We construe the failure to sever Minn. Stat. § 609.50 against the state. The state concedes the police report was not part of the record at the hearing, was not marked and offered as an exhibit by the state, and was not stipulated to by the parties for purposes of the trial court hearing. At oral argument, respondent declined to stipulate to the accuracy of the police report and asserts there is a dispute as to the facts. The state contends the trial court referred to the police report during its post-hearing deliberations. The record does not show the report was ever filed or considered, and we cannot make that assumption. Had a written, sworn complaint been made part of the trial court record, we then might well have been able to address the issue of severability and determine whether only the constitutional portion of the statute was being relied upon for prosecution. But it was not, and the trial court did not address severability as a separate issue, and we do not.
The statute was challenged as facially invalid, not as being unconstitutional as applied to the facts of this case. Accordingly, pursuant to Houston, we affirm the trial court's holding that the statute is unconstitutionally overbroad insofar as it prohibits "interfer[ence] with a peace officer * * *."

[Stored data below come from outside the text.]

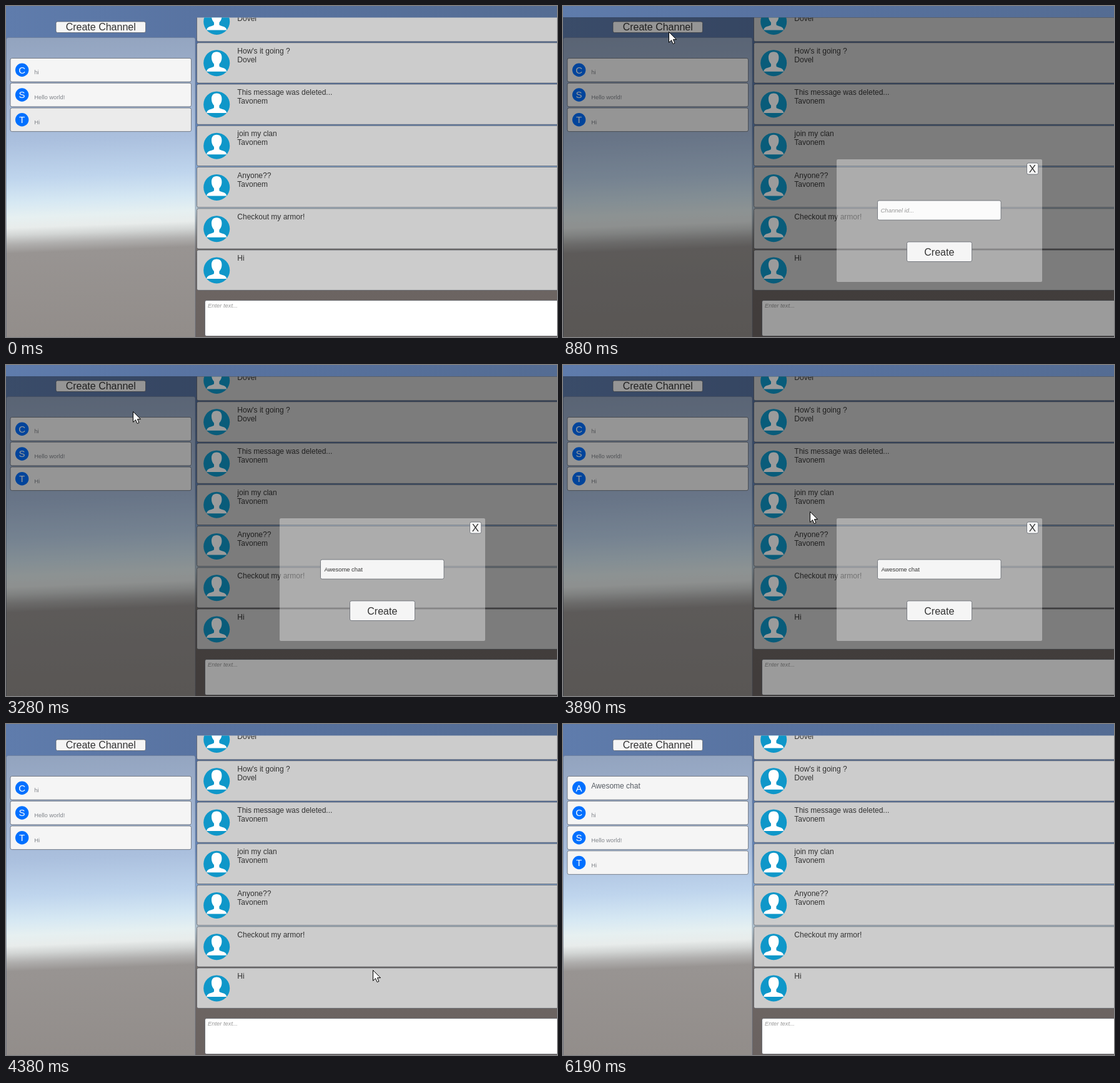
These frames come from a looping animation (882 px wide and 529 px high, 6320 ms). An HTML page:

```html
<!DOCTYPE html>
<html lang="en">
<head>
<meta charset="utf-8">
<title>Chat channels</title>
<style>
  html, body { margin: 0; width: 100%; height: 100%; overflow: hidden; }
  svg { display: block; width: 882px; height: 529px; font-family: "Liberation Sans", Arial, sans-serif; }
  text { white-space: pre; }
</style>
</head>
<body>
<svg id="stage" viewBox="0 0 882 529">
  <defs>
    <linearGradient id="top">
      <stop offset="0" stop-color="#5f7cac"/>
      <stop offset=".35" stop-color="#5873a1"/>
      <stop offset="1" stop-color="#546c93"/>
    </linearGradient>
    <linearGradient id="sky" gradientUnits="userSpaceOnUse" x1="0" y1="0" x2="0" y2="529">
      <stop offset=".1" stop-color="#536d9a"/>
      <stop offset=".38" stop-color="#6485b8"/>
      <stop offset=".5" stop-color="#88a9d2"/>
      <stop offset=".62" stop-color="#b5c6d0"/>
      <stop offset=".7" stop-color="#85827f"/>
      <stop offset=".75" stop-color="#6d6663"/>
      <stop offset="1" stop-color="#6a6260"/>
    </linearGradient>
    <linearGradient id="side" gradientUnits="userSpaceOnUse" x1="140" y1="50" x2="158" y2="529">
      <stop offset="0" stop-color="#93a4bf"/>
      <stop offset=".2" stop-color="#a0b3d0"/>
      <stop offset=".34" stop-color="#abc0de"/>
      <stop offset=".46" stop-color="#bfd5ed"/>
      <stop offset=".54" stop-color="#d6e8f3"/>
      <stop offset=".59" stop-color="#e6f0f1"/>
      <stop offset=".625" stop-color="#e8eceb"/>
      <stop offset=".65" stop-color="#d2d5d4"/>
      <stop offset=".68" stop-color="#b0afae"/>
      <stop offset=".71" stop-color="#989492"/>
      <stop offset="1" stop-color="#928d8a"/>
    </linearGradient>
    <clipPath id="below"><path d="M0 18.5H882V529H0Z"/></clipPath>
  </defs>
  <rect width="882" height="529" fill="url(#sky)"/>
  <rect width="882" height="52" fill="url(#top)"/>
  <rect x=".5" y="50.5" width="302.5" height="484" rx="3" fill="url(#side)" stroke="#66748c" stroke-opacity=".5"/>
  <g id="scene"></g>
  <g id="modal">
    <rect y="18" width="882" height="511" fill="#000" fill-opacity=".392"/>
    <rect x="438" y="245" width="329" height="196" rx="2" fill="#fff" fill-opacity=".37"/>
  </g>
  <circle id="click" r="12" fill="#e6e632" fill-opacity=".75"/>
  <path id="cursor" d="M0 0V16.8L4 13.1L6.7 19L9.4 17.8L6.9 12.1H12Z" fill="#fff" stroke="#000" stroke-linejoin="round"/>
</svg>
<script>
const LOOP = 6320, STEP = 70;
const $ = id => document.getElementById(id);

function add(parent, tag, attrs, label) {
  const el = document.createElementNS("http://www.w3.org/2000/svg", tag);
  for (const key in attrs) el.setAttribute(key, attrs[key]);
  if (label) el.textContent = label;
  parent.appendChild(el);
  return el;
}

function box(parent, x, y, width, height, fill) {
  return add(parent, "rect", { x, y, width, height, rx: 2.5, fill, stroke: "#4c5059", "stroke-opacity": .65 });
}

function write(parent, x, y, size, fill, label, more) {
  return add(parent, "text", { x, y, "font-size": size, fill, ...more }, label);
}

const centred = { "text-anchor": "middle" };
const italic = { "font-style": "italic" };
const scene = $("scene"), modal = $("modal");

// Message list
const messages = [
  ["", "Dovel"], ["How's it going ?", "Dovel"], ["This message was deleted...", "Tavonem"],
  ["join my clan", "Tavonem"], ["Anyone??", "Tavonem"], ["Checkout my armor!", ""], ["Hi", ""]
];
const bust = "M0 -18C6 -18 8.6 -14 8.2 -8C8 -4 6.5 -1 4.2 1.5V5C6 8 15.5 6.5 16 13.5H-16" +
  "C-15.5 6.5 -6 8 -4.2 5V1.5C-6.5 -1 -8 -4 -8.2 -8C-8.6 -14 -6 -18 0 -18Z";
const list = add(scene, "g", { "clip-path": "url(#below)" });
messages.forEach(([body, name], i) => {
  const y = -7.5 + i * 66.25;
  box(list, 305.5, y, 590, 64.3, "#ccc");
  const face = add(list, "g", { transform: `translate(337.2 ${y + 32.4})` });
  add(face, "circle", { r: 21, fill: "#0f97c9" });
  add(face, "path", { d: bust, fill: "#fff" });
  write(list, 370.3, y + 17.2, 12, "#323232", body);
  write(list, 370.3, y + 31, 12, "#323232", name);
});

const input = box(scene, 318.5, 470.5, 590, 57, "#fff");
write(scene, 323, 482.3, 9.4, "#989898", "Enter text...", italic);

// Channel list
const openButton = box(scene, 80, 25, 143.5, 17.5, "#f5f5f5");
write(scene, 151.7, 39.3, 16, "#323232", "Create Channel", centred);

function channel(letter, last, title) {
  const g = add(scene, "g", {});
  const back = box(g, 7, 83.5, 289.5, 37.6, "#f5f5f5");
  add(g, "circle", { cx: 25.6, cy: 102.2, r: 10.7, fill: "#0070ff" });
  write(g, 25.6, 107.5, 15, "#fff", letter, centred);
  write(g, 45.3, 103, 12, "#555b62", title);
  write(g, 45.3, 109.3, 9.4, "#80848a", last);
  return { g, back };
}
const fresh = channel("A", "", "Awesome chat");
const channels = [channel("C", "hi"), channel("S", "Hello world!"), channel("T", "Hi")];

// Dialog
box(modal, 742.5, 251, 18.2, 18, "#f5f5f5");
write(modal, 751.5, 266, 17, "#323232", "X", centred);
const field = box(modal, 503.5, 311, 197.5, 31, "#fff");
const hint = write(modal, 508.5, 330.3, 9.5, "#989898", "Channel id...", italic);
const typed = write(modal, 509.5, 330.2, 9.4, "#323232", "");
const makeButton = box(modal, 550.5, 377, 104, 31.5, "#f5f5f5");
write(modal, 602.3, 398.8, 16, "#323232", "Create", centred);

const keys = [[1820, 1], [2150, 2], [2220, 3], [2420, 4], [2550, 5], [2680, 7],
  [2880, 9], [3010, 10], [3150, 11], [3280, 12]];

const moves = [
  { at: 70, steps: 7, from: [875, 549], to: [169, 41] },
  { at: 1080, steps: 4, from: [169, 41], to: [203, 74] },
  { at: 3680, steps: 8, from: [203, 74], to: [587, 393] },
  { at: 5560, steps: 10, from: [587, 393], to: [843, 531] }
];

// Value of the latest [time, value] entry already reached
function latest(t, entries, start) {
  let value = start;
  for (const [at, v] of entries) if (t >= at) value = v;
  return value;
}

function cursorAt(t) {
  const move = latest(t, moves.map(m => [m.at, m]), null);
  if (!move) return [900, 560];
  const u = Math.min(1, (Math.floor((t - move.at + 4) / STEP) + 1) / move.steps);
  const e = u * u * (3 - 2 * u);
  return move.from.map((a, i) => Math.round(a + (move.to[i] - a) * e));
}

const show = (el, on) => el.setAttribute("display", on ? "inline" : "none");
const paint = (el, fill) => el.setAttribute("fill", fill);
const place = (el, x, y) => el.setAttribute("transform", `translate(${x} ${y})`);

function draw(t) {
  const [x, y] = cursorAt(t);
  place($("cursor"), x + .5, y + .5);
  place($("click"), x - .5, y);
  show($("click"), (t >= 740 && t < 880) || (t >= 4170 && t < 4310));

  show(modal, t >= 880 && t < 4380);
  paint(openButton, latest(t, [[740, "#e2e2e2"], [810, "#d0d0d0"], [880, "#f5f5f5"]], "#f5f5f5"));
  paint(makeButton, latest(t, [[4170, "#e2e2e2"], [4240, "#d0d0d0"], [4310, "#ebebeb"]], "#f5f5f5"));
  paint(field, latest(t, [[950, "#f5f5f5"], [4170, "#fafafa"], [4240, "#fff"]], "#fbfbfb"));
  paint(input, x > 318 && y > 470 && y < 528 ? "#f5f5f5" : "#fff");
  paint(channels[2].back, latest(t, [[740, "#eee"], [880, "#f5f5f5"]], "#ebebeb"));

  const count = latest(t, keys, 0);
  typed.textContent = "Awesome chat".slice(0, count);
  show(hint, count === 0);

  const added = t >= 4650;
  show(fresh.g, added);
  channels.forEach((c, i) => place(c.g, 0, (i + added) * 39.75));
}

const start = performance.now();
function tick() {
  draw((performance.now() - start) % LOOP);
  requestAnimationFrame(tick);
}
tick();
</script>
</body>
</html>
```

The second phrase of Minn.Stat. § 609.50, prohibiting "interfer[ence] with a peace officer * * *," is unconstitutionally overbroad.